== Required action ==
Within the material below, find each line bearing the word "size" and present it.

== Listed entries ==
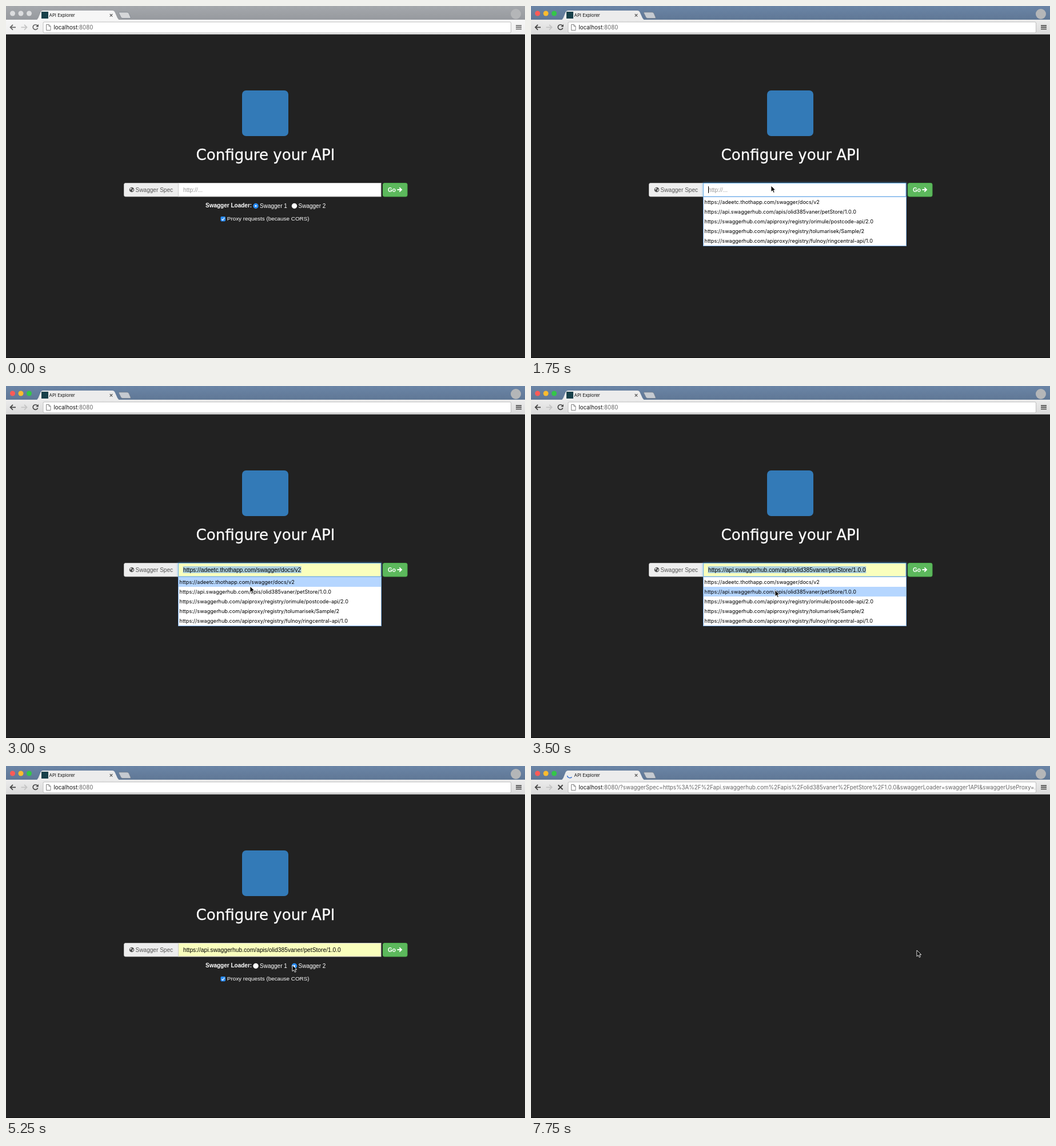
An HTML page for the animation above (8000 ms loop, 908 px wide and 617 px high).

```html
<!DOCTYPE html>
<html lang="en">
<head>
<meta charset="utf-8">
<title>API Explorer</title>
<style>
  html, body { margin: 0; width: 100%; height: 100%; overflow: hidden; background: #222; }
  svg { display: block; width: 100vw; height: 100vh; }
  text { white-space: pre; }
  .ui { font-family: Inter, Roboto, sans-serif; }
  .page { font: 10.1px "Liberation Sans", Arial, sans-serif; fill: #fff; }
  .title { font: 26.1px "DejaVu Sans", Verdana, sans-serif; stroke: #fff; stroke-width: .3; }
  .row { font-size: 9.1px; font-kerning: none; fill: #000; }
  .bold { font-weight: bold; }
  .field { font-size: 10.25px; }
  .line { fill: none; stroke: #555; stroke-width: 1.7; }
  .focused { stroke: #66afe9; filter: drop-shadow(0 0 2px rgba(102, 175, 233, .6)); }
</style>
</head>
<body>
<svg viewBox="0 0 908 617">
  <defs>
    <linearGradient id="titleIdle" x2="0" y2="1">
      <stop stop-color="#a5a8ac"/><stop offset="1" stop-color="#96999e"/>
    </linearGradient>
    <linearGradient id="titleActive" x2="0" y2="1">
      <stop stop-color="#6b85a6"/><stop offset="1" stop-color="#5f7795"/>
    </linearGradient>
    <linearGradient id="barIdle" x2="0" y2="1">
      <stop stop-color="#f6f6f6"/><stop offset="1" stop-color="#efefef"/>
    </linearGradient>
    <linearGradient id="barActive" x2="0" y2="1">
      <stop stop-color="#ececec"/><stop offset="1" stop-color="#dadada"/>
    </linearGradient>
    <clipPath id="addressClip"><rect x="66" y="28" width="816" height="19"/></clipPath>
  </defs>

  <rect width="908" height="617" fill="#222"/>
  <rect y="616" width="908" height="1" fill="#111"/>

  <!-- Browser window -->
  <rect id="titleBar" width="908" height="25"/>
  <rect id="toolbar" y="24" width="908" height="26"/>
  <rect y="49" width="908" height="1" fill="#b4b4b4"/>
  <g id="lights">
    <circle cx="11.5" cy="13" r="4.5"/><circle cx="26" cy="13" r="4.5"/><circle cx="40.5" cy="13" r="4.5"/>
  </g>
  <path id="tab" d="M52 25Q55 24 56.500 21L60.500 11Q62 8 65 8H186Q189 8 190.500 11L195 21Q196.500 24 200 25Z"/>
  <path id="newTab" d="M198.500 11H212Q214 11 215 13L218 20Q218.500 21.500 217 21.500H204Q202 21.500 201 19.500L197.500 12.500Q197 11 198.500 11Z" stroke="#777f89" stroke-width=".7"/>
  <rect id="favicon" x="62" y="10" width="12" height="12" fill="#17404a"/>
  <path id="spinner" d="M-4.700 1A4.800 4.800 0 0 0 3.400 3.400" fill="none" stroke="#3d74d0" stroke-width="1.500"/>
  <text class="ui" x="75.500" y="19" font-size="7.800" fill="#111">API Explorer</text>
  <path d="M181.700 14L186.300 18.600M186.300 14L181.700 18.600" class="line" style="stroke-width:1.100"/>
  <circle cx="892" cy="14" r="9" fill="#b4b6b8"/>

  <path class="line nav" d="M17 37.300H7.800M12 32.800L7.500 37.300L12 41.800"/>
  <path class="line" style="stroke:#c4c4c4" d="M26.500 37.300H36M32 32.800L36.500 37.300L32 41.800"/>
  <g id="reload">
    <path class="line nav" d="M54.800 34.300A4.300 4.300 0 1 0 55.600 38.400"/>
    <path d="M56.800 32V36.600H52.200Z" fill="#444"/>
  </g>
  <path id="stop" class="line nav" style="stroke-width:2" d="M47.500 33.300L55.500 41.300M55.500 33.300L47.500 41.300"/>
  <rect x="65" y="28" width="818.500" height="19" rx="2" fill="#fff" stroke="#b8b8b8" stroke-width=".9"/>
  <path d="M70.500 32.500H75L78 35.500V42.500H70.500ZM75 32.500V35.500H78" fill="#fff" stroke="#777" stroke-width=".9"/>
  <text class="ui" x="83.500" y="41" font-size="9.750" fill="#666" clip-path="url(#addressClip)"><tspan fill="#111">localhost</tspan><tspan id="address"></tspan></text>
  <path class="line nav" d="M892 34.300H902M892 37.400H902M892 40.500H902"/>

  <!-- Configuration form -->
  <g id="form" class="page">
    <rect x="413" y="148" width="81" height="80" rx="7" fill="#337ab7"/>
    <text x="332.500" y="270" class="title">Configure your API</text>

    <path d="M301.500 310.500H209Q206.500 310.500 206.500 313V331.500Q206.500 334 209 334H301.500Z" fill="#eee" stroke="#ccc" stroke-width=".8"/>
    <circle cx="220" cy="322" r="4.300" fill="#555"/>
    <path d="M217 319.500L220 319L219 321.500L217.500 322ZM221 322L223.500 321L222.500 324L221 325Z" fill="#eee"/>
    <text x="226.500" y="325.500" fill="#555">Swagger Spec</text>
    <rect id="input" x="301.500" y="310.500" width="354.500" height="23.500" stroke="#ccc"/>
    <rect id="selection" x="309.500" y="316" height="12" fill="#acd0dd"/>
    <text id="value" class="field" x="310" y="325.500"></text>
    <rect id="caret" y="316" width="1" height="12" fill="#000"/>

    <rect id="go" x="659.500" y="310.500" width="42.500" height="23.500" rx="2.500"/>
    <text x="668" y="325.500" class="bold">Go</text>
    <path d="M684.500 322H691.500M688.300 318.300L692 322L688.300 325.700" fill="none" stroke="#fff" stroke-width="1.900"/>

    <text x="349" y="353" class="bold" font-size="10">Swagger Loader:</text>
    <g id="radio1"><circle cx="437" cy="350.500" r="4.700"/><circle cx="437" cy="350.500" r="1.400" fill="#fff"/></g>
    <text x="444" y="353.500" font-size="10">Swagger 1</text>
    <g id="radio2"><circle cx="504.500" cy="350.500" r="4.700"/><circle cx="504.500" cy="350.500" r="1.400" fill="#fff"/></g>
    <text x="511.500" y="353.500" font-size="10">Swagger 2</text>
    <rect x="375.500" y="369" width="8.500" height="8.500" rx="1.700" fill="#2a8cf5"/>
    <path d="M377.500 373.500L379.300 375.500L382.200 371" fill="none" stroke="#fff" stroke-width="1.200"/>
    <text x="386.800" y="376.300" style="font-size:9.900px">Proxy requests (because CORS)</text>

    <g id="menu">
      <rect x="301.500" y="334.500" width="355" height="86" fill="#fff" stroke="#7fb2ea"/>
      <rect id="highlight" x="302" width="354" height="17" fill="#b5d6ff"/>
    </g>
  </g>

  <path id="cursor" d="M0 0V10.800L2.500 8.500L4.300 12.400L6.200 11.600L4.500 7.800H7.800Z" fill="#000" stroke="#fff" stroke-width=".9"/>
</svg>

<script>
  const LOOP = 8000, STEP = 250;
  const MENU_OPEN = 1750, PICK = 3750, BLUR = 5000, LOADER_SET = 5250, PRESS = 7250, BLANK = 7500;
  const el = id => document.getElementById(id);
  const show = (id, on) => el(id).style.display = on ? '' : 'none';
  const fill = (id, color) => el(id).setAttribute('fill', color);
  const within = (t, from, to) => t >= from && t < to;

  const specs = [
    'https://adeetc.thothapp.com/swagger/docs/v2',
    'https://api.swaggerhub.com/apis/olid385vaner/petStore/1.0.0',
    'https://swaggerhub.com/apiproxy/registry/orimule/postcode-api/2.0',
    'https://swaggerhub.com/apiproxy/registry/tolumarisek/Sample/2',
    'https://swaggerhub.com/apiproxy/registry/fulnoy/ringcentral-api/1.0'
  ];
  const query = `/?swaggerSpec=${encodeURIComponent(specs[1])}` +
    '&swaggerLoader=swagger1API&swaggerUseProxy=...';

  specs.forEach((spec, i) => {
    const row = document.createElementNS('http://www.w3.org/2000/svg', 'text');
    row.setAttribute('class', 'ui row');
    row.setAttribute('x', 303.5);
    row.setAttribute('y', 347.3 + 17 * i);
    row.textContent = spec;
    el('menu').append(row);
  });

  // Cursor stops: time, x, y; each move between them eases in and out
  const path = [
    [250, 442, 177], [1000, 408, 335], [1250, 420, 315], [2750, 420, 315],
    [3000, 427, 351], [3500, 427, 358], [4000, 427, 358], [5000, 500, 348],
    [5250, 501, 349], [5750, 540, 379], [6500, 675, 324], [6750, 675, 323], [LOOP, 675, 323]
  ];

  function cursorAt(t) {
    const i = Math.max(1, path.findIndex(p => p[0] > t));
    const [t0, x0, y0] = path[i - 1], [t1, x1, y1] = path[i];
    const k = Math.max(0, (t - t0) / (t1 - t0));
    const eased = k * k * (3 - 2 * k);
    return [x0 + (x1 - x0) * eased, y0 + (y1 - y0) * eased];
  }

  function drawWindow(t) {
    const active = t >= 1500, loading = t >= PRESS;
    fill('titleBar', active ? 'url(#titleActive)' : 'url(#titleIdle)');
    fill('toolbar', active ? 'url(#barActive)' : 'url(#barIdle)');
    fill('tab', active ? '#ececec' : '#f6f6f6');
    fill('newTab', active ? '#c5cad1' : '#d6d7d9');
    const colors = active ? ['#fc5b57', '#fdbc2e', '#33c748'] : Array(3).fill('#dcdddf');
    [...el('lights').children].forEach((light, i) => light.setAttribute('fill', colors[i]));
    document.querySelectorAll('.nav').forEach(icon => icon.style.stroke = active ? '#444' : '#666');
    show('favicon', !loading);
    show('spinner', loading);
    show('reload', !loading);
    show('stop', loading);
    el('spinner').setAttribute('transform', `translate(68 16) rotate(${(t - 7750) * 0.36})`);
    el('address').textContent = ':8080' + (t >= BLANK ? query : '');
  }

  // The caret blinks twice a second from the moment it appears
  const caretOn = t => (within(t, 1500, 3000) && (t - 1500) % 1000 < 500) ||
    (within(t, PICK, BLUR) && (t - PICK) % 1000 < 500);

  function drawForm(t, [x, y]) {
    const filled = t >= 3000, previewing = within(t, 3000, PICK);
    const row = y < 352 ? 0 : 1;
    const value = el('value');
    value.textContent = !filled ? 'http://...' : specs[previewing ? row : 1];
    value.style.fill = filled ? '#000' : '#999';
    const width = value.getComputedTextLength();

    fill('input', filled ? '#faffbd' : '#fff');
    el('input').classList.toggle('focused', within(t, 1500, BLUR));
    show('selection', previewing);
    el('selection').setAttribute('width', width + 1);
    show('caret', caretOn(t));
    el('caret').setAttribute('x', 310 + (filled ? width : 0));

    show('menu', within(t, MENU_OPEN, PICK));
    show('highlight', previewing);
    el('highlight').setAttribute('y', 335 + 17 * row);

    const second = t >= LOADER_SET;
    fill('radio1', second ? '#fff' : '#2a8cf5');
    fill('radio2', second ? '#2a8cf5' : '#fff');

    const hover = x >= 659 && y < 334;
    fill('go', t >= PRESS ? '#398439' : hover ? '#449d44' : '#5cb85c');
    el('go').setAttribute('stroke', hover ? '#398439' : '#4cae4c');
  }

  function frame() {
    const t = Math.floor(performance.now() % LOOP / STEP) * STEP;
    const pointer = cursorAt(t);
    drawWindow(t);
    show('form', t < BLANK);
    if (t < BLANK) drawForm(t, pointer);
    show('cursor', t >= 250);
    el('cursor').setAttribute('transform', `translate(${pointer})`);
    requestAnimationFrame(frame);
  }
  frame();
</script>
</body>
</html>
```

== Result ==
  .row { font-size: 9.1px; font-kerning: none; fill: #000; }
  .field { font-size: 10.25px; }
  <text class="ui" x="75.500" y="19" font-size="7.800" fill="#111">API Explorer</text>
  <text class="ui" x="83.500" y="41" font-size="9.750" fill="#666" clip-path="url(#addressClip)"><tspan fill="#111">localhost</tspan><tspan id="address"></tspan></text>
    <text x="349" y="353" class="bold" font-size="10">Swagger Loader:</text>
    <text x="444" y="353.500" font-size="10">Swagger 1</text>
    <text x="511.500" y="353.500" font-size="10">Swagger 2</text>
    <text x="386.800" y="376.300" style="font-size:9.900px">Proxy requests (because CORS)</text>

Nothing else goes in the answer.